That being more important to US than making the Ambassadorship a payoff to a political fundraiser.
But what the hey, it is only in America.
Steve Clemons at TPM:ReplyDelete
Financial Times Washington Bureau Chief Edward Luce has written a granularly informed insider account about those who hold the keys to the inner most sanctum of Obama Land -- Rahm Emanuel, Robert Gibbs, Valerie Jarrett and David Axelrod.
It's a vital article -- a brave one -- that includes "dozens of interviews with his closest allies and friends in Washington."
Most are unnamed because the consequences of retribution from this powerful foursome can be severe in an access-dependent town. John Podesta, president of the powerful, administration-tilting Center for American Progress, had the temerity and self-confidence to put his thoughts publicly on the record. But most others could not.
Mark Schmitt, executive editor of the liberal magazine the American Prospect, wrote that "Luce has written what seems to me the best and most succinct rundown of what's gone wrong in the White House, with particular attention to the role of Chief of Staff Rahm Emanuel." But some of the big aggregators out there -- Mike Allen at Politico and ABC's The Note among others -- didn't give Luce's juicy and lengthy essay any love.
Why not? Allen is a good friend of mine and tries to keep a good balance between tough-hitting political stuff, but also goes out of his way to give strokes to those in the White House he can -- particularly "Axe" -- who is a regular in Mike's daily Playbook. I try to do the same, to be honest, and have a particular thing for Bill Burton's wit and was pleased to see Rahm Emanuel giving David Geffen rather than Rick Warren lots of hugs during the Inauguration eve fests.
But this Luce piece is unavoidably, accurately hard-hitting, and while many of the nation's top news anchors and editors are sending emails back and forth (I have been sent three such emails in confidence) on what a spot-on piece Luce wrought on the administration, they fear that the "four horsepersons of the Obama White House" will shut down and cut off access to those who give the essay 'legs.'
But in the too regularly vapid chatter about DC's political scene, serious critiques of the internal game around Obama not only deserve review on their own merits but have to be read -- because Obama is not winning. He is failing and people need to consider why.

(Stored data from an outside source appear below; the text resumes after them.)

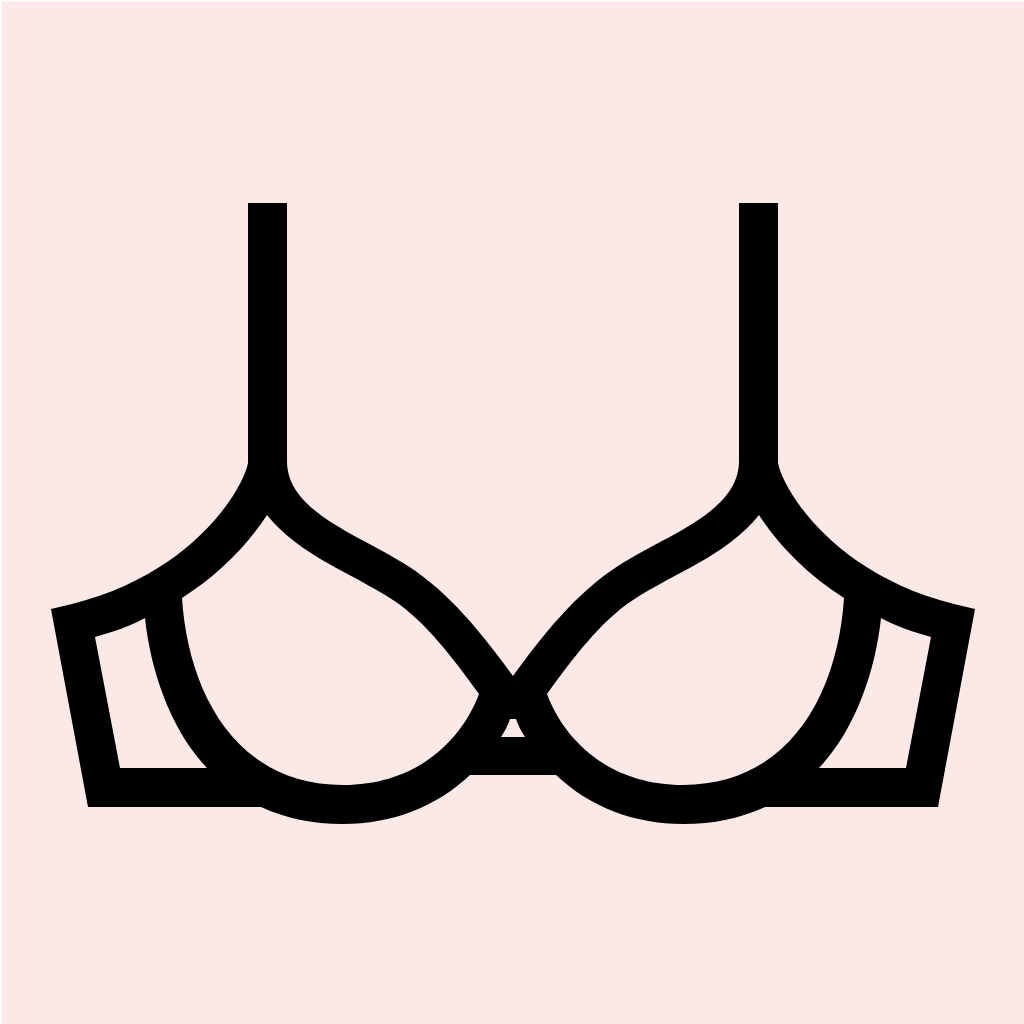
<!DOCTYPE html>
<html lang="en">
<head>
<meta charset="utf-8">
<title>Bra icon</title>
<style>
:root { --edge: #ffffff; --blush: #fae9e6; --ink: #000000; }
html, body { margin: 0; overflow: hidden; background: var(--edge); }
.icon { display: block; width: 1024px; height: 1024px; }
.backdrop { fill: var(--blush); }
.bra { fill: var(--ink); fill-rule: evenodd; }
</style>
</head>
<body>
<svg class="icon" viewBox="0 0 1024 1024" role="img" aria-label="Bra icon">
  <defs>
    <path id="bra-half" d="M248 203H287V461C287 512 358 534 408 566C450 593 484 636 513 676L514 677V775H470C436 807 392 824 343 824C312 824 285 818 261 807H88L51 609L72 604C192 574 243 490 248 463Z
      M267 515C300 556 352 573 393 600C425 621 453 658 479 694C463 737 420 785 343 785C235 785 188 691 182 598C218 575 246 547 267 515Z
      M95 637C113 632 130 626 145 618C151 674 172 731 207 768H120Z
      M510 719H514V737H501C505 731 508 725 510 719Z"/>
  </defs>
  <rect class="backdrop" x="1.5" y="1.5" width="1023" height="1023"/>
  <g class="bra">
    <use href="#bra-half"/>
    <use href="#bra-half" transform="translate(1026 0) scale(-1 1)"/>
  </g>
</svg>
</body>
</html>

It's a truism: Some actions must await obvious disaster.
Emanuel and Gibbs are two such "actions."